A reverse cycle air conditioner refers to a heating-cooling system that reverses its refrigeration cycle. During winter season, reverse cycle air conditioners take heat from outside and transfer it inside the house. These units reverse their function during the summer – they take heat energy from inside the home and transfer it outdoors.

As with most commercial air conditioning systems, there are different types of reverse cycle air conditioner available on the market.

Split systems

A split-system air conditioner separates the system’s hot side from the cold side. The cold side is composed of an expansion valve and cold coil. It is usually placed into a blast furnace or air handler. The air handler helps by blowing air through the coil and then routing the air all over the building interior using a series of ducts. The hot side is the condensing unit is located on the outside of the building. The unit is made up of a long, spiral coil that looks like a cylinder. A fan blows air from inside the coil with the help of a weather-resistant compressor and software control logic.

Multi-head split systems

Multiple split or multi-head air conditioners have several wall split air conditioners powered by a single outdoor unit. This type of air conditioner provides flexibility as allows the control of individual room temperature and airflow.

Ducted systems

Ducted refrigerated air conditioning can cool and heat the inside of the building when needed as it filters the air and removes humidity. It combines the functionality of a ducted heating and a split system in each room but without the high cost.
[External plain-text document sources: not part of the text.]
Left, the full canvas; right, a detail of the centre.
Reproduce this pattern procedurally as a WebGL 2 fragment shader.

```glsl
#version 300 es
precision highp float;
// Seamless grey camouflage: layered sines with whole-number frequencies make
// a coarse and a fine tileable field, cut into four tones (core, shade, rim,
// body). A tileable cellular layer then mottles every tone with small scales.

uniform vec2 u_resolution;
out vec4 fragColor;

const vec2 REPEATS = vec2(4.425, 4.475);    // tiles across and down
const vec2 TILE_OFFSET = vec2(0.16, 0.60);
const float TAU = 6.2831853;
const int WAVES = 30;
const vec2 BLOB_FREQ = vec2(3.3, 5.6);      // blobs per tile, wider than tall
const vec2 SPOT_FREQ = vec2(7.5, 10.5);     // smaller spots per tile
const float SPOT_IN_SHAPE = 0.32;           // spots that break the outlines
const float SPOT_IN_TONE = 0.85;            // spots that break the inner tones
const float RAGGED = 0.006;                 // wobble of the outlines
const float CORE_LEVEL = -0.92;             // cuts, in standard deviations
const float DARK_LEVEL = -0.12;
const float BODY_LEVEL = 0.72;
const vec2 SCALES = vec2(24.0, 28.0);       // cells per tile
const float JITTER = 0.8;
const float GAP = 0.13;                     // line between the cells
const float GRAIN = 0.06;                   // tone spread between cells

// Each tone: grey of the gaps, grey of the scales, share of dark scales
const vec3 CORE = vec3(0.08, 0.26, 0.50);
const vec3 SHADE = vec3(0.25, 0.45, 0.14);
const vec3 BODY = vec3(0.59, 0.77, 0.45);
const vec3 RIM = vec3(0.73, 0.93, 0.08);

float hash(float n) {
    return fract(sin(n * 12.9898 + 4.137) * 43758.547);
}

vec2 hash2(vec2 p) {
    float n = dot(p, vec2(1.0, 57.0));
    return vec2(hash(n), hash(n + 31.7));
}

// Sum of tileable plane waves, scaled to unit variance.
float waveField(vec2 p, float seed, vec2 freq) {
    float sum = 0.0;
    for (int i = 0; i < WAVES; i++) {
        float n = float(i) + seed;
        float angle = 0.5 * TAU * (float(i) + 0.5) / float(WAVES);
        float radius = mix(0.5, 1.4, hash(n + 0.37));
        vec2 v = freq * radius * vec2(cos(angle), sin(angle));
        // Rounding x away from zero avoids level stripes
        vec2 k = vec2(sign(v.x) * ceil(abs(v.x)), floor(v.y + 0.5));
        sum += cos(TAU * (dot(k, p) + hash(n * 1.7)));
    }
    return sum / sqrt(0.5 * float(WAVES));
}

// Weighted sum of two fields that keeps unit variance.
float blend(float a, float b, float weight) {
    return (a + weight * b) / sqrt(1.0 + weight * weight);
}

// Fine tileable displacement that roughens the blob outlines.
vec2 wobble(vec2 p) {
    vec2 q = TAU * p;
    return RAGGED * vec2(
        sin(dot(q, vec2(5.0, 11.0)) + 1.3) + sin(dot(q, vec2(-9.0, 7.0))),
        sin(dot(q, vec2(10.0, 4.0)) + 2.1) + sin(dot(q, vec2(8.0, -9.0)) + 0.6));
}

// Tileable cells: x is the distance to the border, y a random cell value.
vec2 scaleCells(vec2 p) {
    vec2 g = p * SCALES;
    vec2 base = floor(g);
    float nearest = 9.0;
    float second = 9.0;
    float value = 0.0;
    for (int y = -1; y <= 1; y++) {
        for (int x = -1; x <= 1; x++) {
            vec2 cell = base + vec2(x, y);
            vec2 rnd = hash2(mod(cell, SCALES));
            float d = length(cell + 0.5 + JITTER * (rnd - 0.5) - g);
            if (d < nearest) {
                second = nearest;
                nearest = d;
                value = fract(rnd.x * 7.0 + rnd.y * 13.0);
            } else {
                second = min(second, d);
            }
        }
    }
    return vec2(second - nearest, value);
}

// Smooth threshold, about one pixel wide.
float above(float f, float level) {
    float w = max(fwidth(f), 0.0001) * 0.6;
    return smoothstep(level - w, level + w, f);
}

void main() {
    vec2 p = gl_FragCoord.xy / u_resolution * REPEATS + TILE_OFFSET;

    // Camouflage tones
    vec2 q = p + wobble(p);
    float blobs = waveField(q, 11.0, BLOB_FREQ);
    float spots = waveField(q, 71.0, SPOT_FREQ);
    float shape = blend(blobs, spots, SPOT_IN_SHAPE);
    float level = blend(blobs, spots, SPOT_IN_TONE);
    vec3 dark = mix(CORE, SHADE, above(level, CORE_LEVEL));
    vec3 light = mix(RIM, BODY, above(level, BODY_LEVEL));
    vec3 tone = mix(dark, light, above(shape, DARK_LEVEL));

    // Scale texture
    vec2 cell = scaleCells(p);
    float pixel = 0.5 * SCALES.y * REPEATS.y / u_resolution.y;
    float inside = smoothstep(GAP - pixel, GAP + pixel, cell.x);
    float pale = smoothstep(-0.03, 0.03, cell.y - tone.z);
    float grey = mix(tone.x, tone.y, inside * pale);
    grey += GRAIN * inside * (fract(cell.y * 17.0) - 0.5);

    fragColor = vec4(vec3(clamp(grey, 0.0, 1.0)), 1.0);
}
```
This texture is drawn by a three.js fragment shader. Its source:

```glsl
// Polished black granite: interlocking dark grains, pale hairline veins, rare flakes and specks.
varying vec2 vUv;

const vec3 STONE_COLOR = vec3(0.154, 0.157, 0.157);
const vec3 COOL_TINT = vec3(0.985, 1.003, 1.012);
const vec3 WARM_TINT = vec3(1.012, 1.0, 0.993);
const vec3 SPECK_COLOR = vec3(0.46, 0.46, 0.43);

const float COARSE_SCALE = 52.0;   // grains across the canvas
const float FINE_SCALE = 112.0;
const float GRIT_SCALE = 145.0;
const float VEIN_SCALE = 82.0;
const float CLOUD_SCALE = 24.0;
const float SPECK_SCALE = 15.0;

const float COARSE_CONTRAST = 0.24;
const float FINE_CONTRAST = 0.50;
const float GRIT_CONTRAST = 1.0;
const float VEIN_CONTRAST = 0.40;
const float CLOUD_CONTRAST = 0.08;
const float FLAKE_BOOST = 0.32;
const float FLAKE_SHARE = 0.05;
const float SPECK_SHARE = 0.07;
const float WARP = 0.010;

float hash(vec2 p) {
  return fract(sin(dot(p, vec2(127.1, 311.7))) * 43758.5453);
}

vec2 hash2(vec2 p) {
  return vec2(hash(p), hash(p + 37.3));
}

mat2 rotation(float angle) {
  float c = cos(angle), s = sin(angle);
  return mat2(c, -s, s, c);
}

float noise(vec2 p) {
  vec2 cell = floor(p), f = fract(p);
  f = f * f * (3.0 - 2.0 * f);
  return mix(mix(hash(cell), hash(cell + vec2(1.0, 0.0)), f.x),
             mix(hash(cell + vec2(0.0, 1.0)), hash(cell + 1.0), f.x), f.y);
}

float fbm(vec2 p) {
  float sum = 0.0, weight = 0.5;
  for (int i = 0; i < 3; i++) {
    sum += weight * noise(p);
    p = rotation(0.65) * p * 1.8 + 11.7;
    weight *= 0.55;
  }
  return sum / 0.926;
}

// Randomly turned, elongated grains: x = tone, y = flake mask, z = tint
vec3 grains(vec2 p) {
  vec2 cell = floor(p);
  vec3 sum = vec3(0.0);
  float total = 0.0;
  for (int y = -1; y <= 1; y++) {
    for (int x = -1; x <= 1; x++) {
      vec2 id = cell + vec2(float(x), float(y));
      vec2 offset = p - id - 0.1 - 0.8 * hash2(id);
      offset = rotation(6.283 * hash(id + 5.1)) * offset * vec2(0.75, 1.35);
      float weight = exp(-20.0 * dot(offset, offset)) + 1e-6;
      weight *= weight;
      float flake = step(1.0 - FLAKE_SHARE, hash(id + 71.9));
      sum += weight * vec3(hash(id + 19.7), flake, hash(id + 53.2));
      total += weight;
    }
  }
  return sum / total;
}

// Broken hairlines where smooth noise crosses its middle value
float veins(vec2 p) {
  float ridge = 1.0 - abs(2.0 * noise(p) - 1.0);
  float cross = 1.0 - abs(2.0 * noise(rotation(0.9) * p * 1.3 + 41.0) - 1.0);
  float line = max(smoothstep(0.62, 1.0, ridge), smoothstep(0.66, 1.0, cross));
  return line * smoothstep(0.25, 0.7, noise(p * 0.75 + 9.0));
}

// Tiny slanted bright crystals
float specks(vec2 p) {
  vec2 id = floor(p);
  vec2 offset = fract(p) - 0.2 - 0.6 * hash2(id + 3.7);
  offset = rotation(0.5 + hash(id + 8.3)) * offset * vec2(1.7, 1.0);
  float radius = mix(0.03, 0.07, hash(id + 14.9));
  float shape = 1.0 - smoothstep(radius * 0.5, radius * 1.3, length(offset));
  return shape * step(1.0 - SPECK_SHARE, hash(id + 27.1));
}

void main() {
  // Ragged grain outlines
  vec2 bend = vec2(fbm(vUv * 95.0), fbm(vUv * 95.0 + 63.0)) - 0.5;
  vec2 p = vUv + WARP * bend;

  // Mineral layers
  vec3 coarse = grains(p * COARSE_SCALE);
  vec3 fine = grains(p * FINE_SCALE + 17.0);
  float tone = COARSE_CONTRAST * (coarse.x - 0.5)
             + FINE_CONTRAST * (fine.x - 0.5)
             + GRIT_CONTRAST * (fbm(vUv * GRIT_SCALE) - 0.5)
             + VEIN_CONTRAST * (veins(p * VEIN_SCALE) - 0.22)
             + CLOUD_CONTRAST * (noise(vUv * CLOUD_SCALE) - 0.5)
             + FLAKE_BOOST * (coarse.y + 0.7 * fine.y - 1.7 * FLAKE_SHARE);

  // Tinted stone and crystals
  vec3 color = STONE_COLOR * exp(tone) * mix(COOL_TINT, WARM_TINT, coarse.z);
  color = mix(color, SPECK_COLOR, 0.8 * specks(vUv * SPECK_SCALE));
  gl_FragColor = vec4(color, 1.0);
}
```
A reverse cycle air conditioning system is designed to be more efficient than other electric heaters. In fact, most reverse cycle air conditioners can transfer three units of heat per electrical energy unit that they consume. With reverse cycle air conditioner, your home can become hot when it’s cold and, conversely, cold when it’s hot. Just like that Katy Perry song.